“Community is a space for two-way conversations to happen between B2B brands and their customers, and vice versa,” Charles said, “The connections happen in the community. There’s no more pushing sales messages and whitepapers, interactions are more dynamic.”
An effective way to create these spaces for community members to connect with one another is by providing rooms dedicated to exclusive customer groups (for example, customer advocates, senior executives, or beta testers) or for co-collaboration around a specific challenge.
“It’s also important to note that not everyone will want to contribute to the community. Instead, it may turn into experts in the community having that advocacy voice and others tuning in to learn, take masterclasses, and read discussions,” Charles added.
Community and the funnel

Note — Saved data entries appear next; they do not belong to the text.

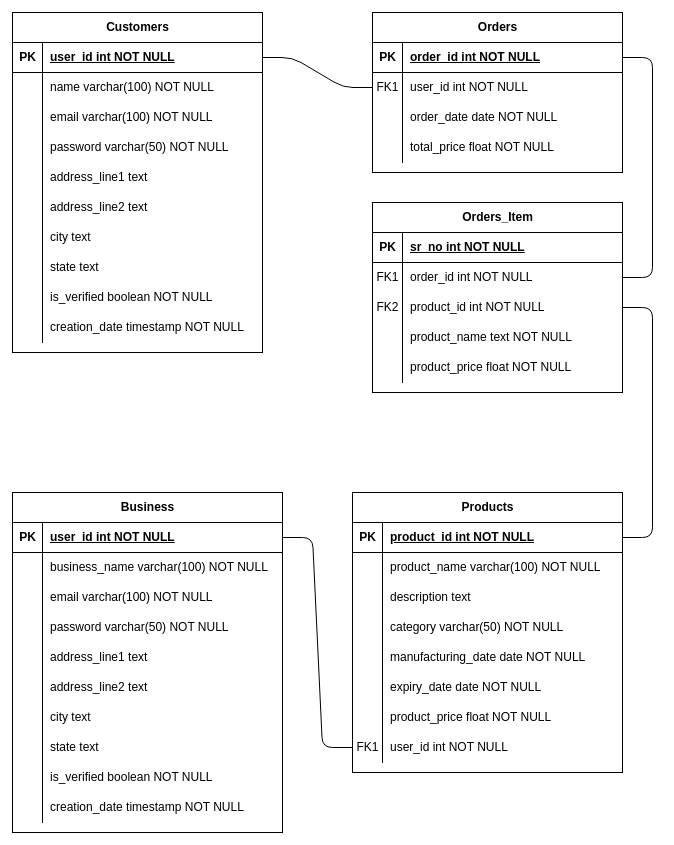
<!DOCTYPE html>
<html lang="en">
<head>
<meta charset="utf-8">
<title>Store database schema</title>
<style>
:root { --paper: #fff; --ink: #000; --row: 30px; }
* { box-sizing: border-box; margin: 0; padding: 0; }
html, body { width: 674px; height: 845px; overflow: hidden; background: var(--paper); }
body { position: relative; color: var(--ink); font: 12px/29px "Liberation Sans", Arial, Helvetica, sans-serif; }
.entity { position: absolute; border: 1px solid var(--ink); padding-bottom: 9px; background: var(--paper); }
.entity h2 { height: var(--row); border-bottom: 1px solid var(--ink); font-size: 12px; font-weight: 700; text-align: center; }
.entity ul { list-style: none; }
.entity li { display: grid; grid-template-columns: 30px 1fr; height: var(--row); white-space: nowrap; }
.key { border-right: 1px solid var(--ink); text-align: center; }
.column { padding-left: 7px; }
.primary { border-bottom: 1px solid var(--ink); font-weight: 700; }
.primary .column { text-decoration: underline; }
#customers { left: 12px; top: 12px; width: 251px; }
#orders { left: 372px; top: 12px; width: 251px; }
#orders-item { left: 372px; top: 202px; width: 251px; }
#business { left: 12px; top: 492px; width: 271px; }
#products { left: 352px; top: 492px; width: 271px; }
.relations { position: absolute; left: 0; top: 0; fill: none; stroke: var(--ink); stroke-width: 1; }
</style>
</head>
<body>
<section class="entity" id="customers">
  <h2>Customers</h2>
  <ul>
    <li class="primary"><span class="key">PK</span><span class="column">user_id int NOT NULL</span></li>
    <li><span class="key"></span><span class="column">name varchar(100) NOT NULL</span></li>
    <li><span class="key"></span><span class="column">email varchar(100) NOT NULL</span></li>
    <li><span class="key"></span><span class="column">password varchar(50) NOT NULL</span></li>
    <li><span class="key"></span><span class="column">address_line1 text</span></li>
    <li><span class="key"></span><span class="column">address_line2 text</span></li>
    <li><span class="key"></span><span class="column">city text</span></li>
    <li><span class="key"></span><span class="column">state text</span></li>
    <li><span class="key"></span><span class="column">is_verified boolean NOT NULL</span></li>
    <li><span class="key"></span><span class="column">creation_date timestamp NOT NULL</span></li>
  </ul>
</section>

<section class="entity" id="orders">
  <h2>Orders</h2>
  <ul>
    <li class="primary"><span class="key">PK</span><span class="column">order_id int NOT NULL</span></li>
    <li><span class="key">FK1</span><span class="column">user_id int NOT NULL</span></li>
    <li><span class="key"></span><span class="column">order_date date NOT NULL</span></li>
    <li><span class="key"></span><span class="column">total_price float NOT NULL</span></li>
  </ul>
</section>

<section class="entity" id="orders-item">
  <h2>Orders_Item</h2>
  <ul>
    <li class="primary"><span class="key">PK</span><span class="column">sr_no int NOT NULL</span></li>
    <li><span class="key">FK1</span><span class="column">order_id int NOT NULL</span></li>
    <li><span class="key">FK2</span><span class="column">product_id int NOT NULL</span></li>
    <li><span class="key"></span><span class="column">product_name text NOT NULL</span></li>
    <li><span class="key"></span><span class="column">product_price float NOT NULL</span></li>
  </ul>
</section>

<section class="entity" id="business">
  <h2>Business</h2>
  <ul>
    <li class="primary"><span class="key">PK</span><span class="column">user_id int NOT NULL</span></li>
    <li><span class="key"></span><span class="column">business_name varchar(100) NOT NULL</span></li>
    <li><span class="key"></span><span class="column">email varchar(100) NOT NULL</span></li>
    <li><span class="key"></span><span class="column">password varchar(50) NOT NULL</span></li>
    <li><span class="key"></span><span class="column">address_line1 text</span></li>
    <li><span class="key"></span><span class="column">address_line2 text</span></li>
    <li><span class="key"></span><span class="column">city text</span></li>
    <li><span class="key"></span><span class="column">state text</span></li>
    <li><span class="key"></span><span class="column">is_verified boolean NOT NULL</span></li>
    <li><span class="key"></span><span class="column">creation_date timestamp NOT NULL</span></li>
  </ul>
</section>

<section class="entity" id="products">
  <h2>Products</h2>
  <ul>
    <li class="primary"><span class="key">PK</span><span class="column">product_id int NOT NULL</span></li>
    <li><span class="key"></span><span class="column">product_name varchar(100) NOT NULL</span></li>
    <li><span class="key"></span><span class="column">description text</span></li>
    <li><span class="key"></span><span class="column">category varchar(50) NOT NULL</span></li>
    <li><span class="key"></span><span class="column">manufacturing_date date NOT NULL</span></li>
    <li><span class="key"></span><span class="column">expiry_date date NOT NULL</span></li>
    <li><span class="key"></span><span class="column">product_price float NOT NULL</span></li>
    <li><span class="key">FK1</span><span class="column">user_id int NOT NULL</span></li>
  </ul>
</section>

<svg class="relations" width="674" height="845" viewBox="0 0 674 845" aria-hidden="true">
  <path id="customer-to-order" d="M262 57.5H282Q292 57.5 301 62.5L334 82Q343 87.5 353 87.5H372"/>
  <path id="order-to-item" d="M622 57.5H642.5Q652.5 57.5 652.5 67.5V267.5Q652.5 277.5 642.5 277.5H622"/>
  <path id="item-to-product" d="M622 307.5H642.5Q652.5 307.5 652.5 317.5V527.5Q652.5 537.5 642.5 537.5H622"/>
  <path id="business-to-product" d="M282 537.5H302.5Q312.5 537.5 313 547.5L322 737.5Q322.5 747.5 332.5 747.5H352"/>
</svg>
</body>
</html>
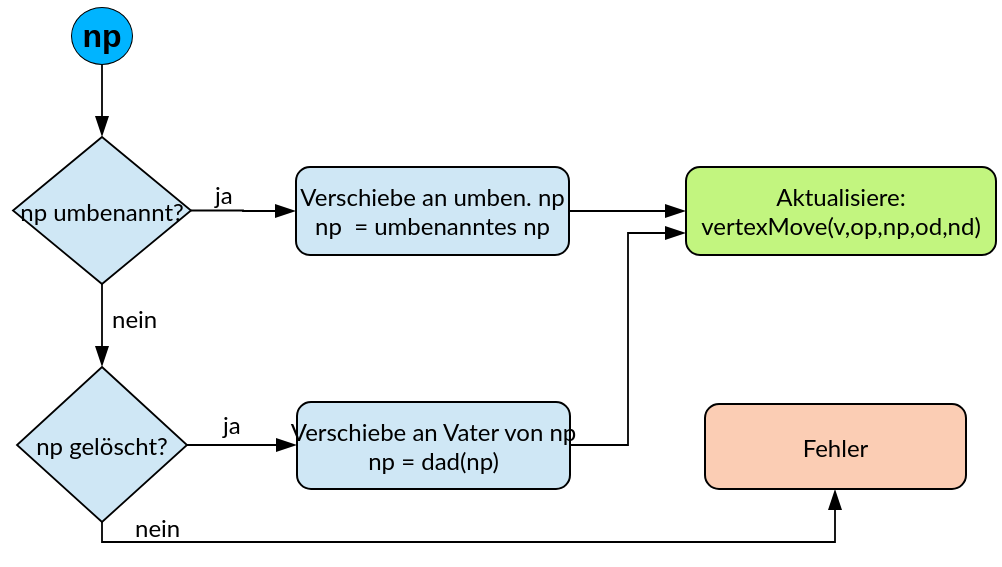
<!DOCTYPE html>
<html lang="de">
<head>
<meta charset="utf-8">
<title>Ablauf: Knoten verschieben</title>
<style>
:root {
  --ink: #000;
  --paper: #fff;
  --start: #00b4ff;
  --step: #cfe7f5;
  --update: #c2f57f;
  --error: #fbcdb4;
}
* { box-sizing: border-box; margin: 0; }
html, body { width: 1002px; height: 567px; overflow: hidden; background: var(--paper); }
.flowchart {
  position: relative;
  width: 1002px;
  height: 567px;
  overflow: hidden;
  color: var(--ink);
  font: 24px/29px Lato, sans-serif;
}
.shapes { position: absolute; inset: 0; }
.shapes .connectors { fill: none; stroke: var(--ink); stroke-width: 1.8; }
.shapes .decisions { fill: var(--step); stroke: var(--ink); stroke-width: 1.8; }
.node, .label { position: absolute; white-space: pre; }
.node {
  display: flex;
  flex-direction: column;
  align-items: center;
  justify-content: center;
}
.node span { flex: none; }
.box { border: 2px solid var(--ink); border-radius: 15px; background: var(--step); }
.start {
  left: 71px; top: 7px; width: 62px; height: 58px;
  border: 1px solid var(--ink);
  border-radius: 50%;
  background: var(--start);
  font: bold 32px/36px "Liberation Sans", sans-serif;
}
.ask-renamed { left: 12px; top: 137px; width: 180px; height: 148px; }
.ask-deleted { left: 16px; top: 367px; width: 172px; height: 156px; }
.move-renamed { left: 295px; top: 166px; width: 275px; height: 90px; }
.move-father { left: 296px; top: 401px; width: 275px; height: 89px; }
.update { left: 685px; top: 166px; width: 312px; height: 90px; background: var(--update); }
.error { left: 704px; top: 403px; width: 263px; height: 87px; background: var(--error); padding-top: 2px; }
.renamed-yes { left: 215px; top: 180px; }
.renamed-no { left: 112px; top: 304px; }
.deleted-yes { left: 223px; top: 410px; }
.deleted-no { left: 135px; top: 513px; }
</style>
</head>
<body>
<main class="flowchart">
  <svg class="shapes" width="1002" height="567" viewBox="0 0 1002 567" aria-hidden="true">
    <defs>
      <polygon id="arrowhead" points="0,0 -21,-7 -21,7"/>
    </defs>
    <g class="connectors">
      <path d="M102 64V120"/>
      <path d="M102 284V350"/>
      <path d="M191 210.5H243V211H280"/>
      <path d="M569 211H670"/>
      <path d="M187 445H280"/>
      <path d="M570 445H628V233H670"/>
      <path d="M102 522V542H835V505"/>
    </g>
    <g class="decisions">
      <polygon points="102,137 191,210.5 102,284 13,210.5"/>
      <polygon points="102,367 187,445 102,522 17,445"/>
    </g>
    <g class="arrowheads">
      <use href="#arrowhead" transform="translate(102 137) rotate(90)"/>
      <use href="#arrowhead" transform="translate(102 367) rotate(90)"/>
      <use href="#arrowhead" x="296" y="211"/>
      <use href="#arrowhead" x="686" y="211"/>
      <use href="#arrowhead" x="297" y="445"/>
      <use href="#arrowhead" x="686" y="233"/>
      <use href="#arrowhead" transform="translate(835 489) rotate(-90)"/>
    </g>
  </svg>

  <div class="node start"><span>np</span></div>
  <div class="node ask-renamed"><span>np umbenannt?</span></div>
  <div class="node box move-renamed"><span>Verschiebe an umben. np</span><span>np  = umbenanntes np</span></div>
  <div class="node box update"><span>Aktualisiere:</span><span>vertexMove(v,op,np,od,nd)</span></div>
  <div class="node ask-deleted"><span>np gelöscht?</span></div>
  <div class="node box move-father"><span>Verschiebe an Vater von np</span><span>np = dad(np)</span></div>
  <div class="node box error"><span>Fehler</span></div>

  <span class="label renamed-yes">ja</span>
  <span class="label renamed-no">nein</span>
  <span class="label deleted-yes">ja</span>
  <span class="label deleted-no">nein</span>
</main>
</body>
</html>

The conversation then turned to where an online community sits within the sales funnel. Charles answered, “I see community as more of a circle, not a funnel. You have your top-of-funnel members, who, if they don’t buy from you will likely stop engaging with the community. That leaves your converted members, where you have a chance to upsell and cross-sell them. Or they become customer advocates to help convert more leads. That more bottom-of-the-funnel stuff. But it all comes back around and the majority of the value comes post-acquisition of a lead.”
On the role of community marketer/manager
Returning to the advice that there needs to be a single person responsible for the community’s performance, Charles pointed out that “Community” is one of the fastest-growing job titles he’s seen on LinkedIn. It’s becoming essential, not just an afterthought, to have a Head of Community.
The great news is that community marketing and management are roles that you can learn by doing. It’s all about caring about the people and the knowledge your community can disseminate. Using members’ data and insights is critical when shaping your community, current members can weigh in on what is and isn’t working. The role of a community manager is more intense at the start when it’s more work to start discussions and connect members. Over time, however, the community will become self-sustaining.
As for tips on getting started, Charles recommended an iterative approach. “Don’t try to make it perfect when you launch,” he advised, “Don’t be afraid to experiment and change over time. Start with a core group of friendly customers, who will advocate for your community. And make sure you have a great community manager in place.”
Listen to our CEO Charles Thiede discuss these topics in more depth in his B2B Marketing Podcast interview now.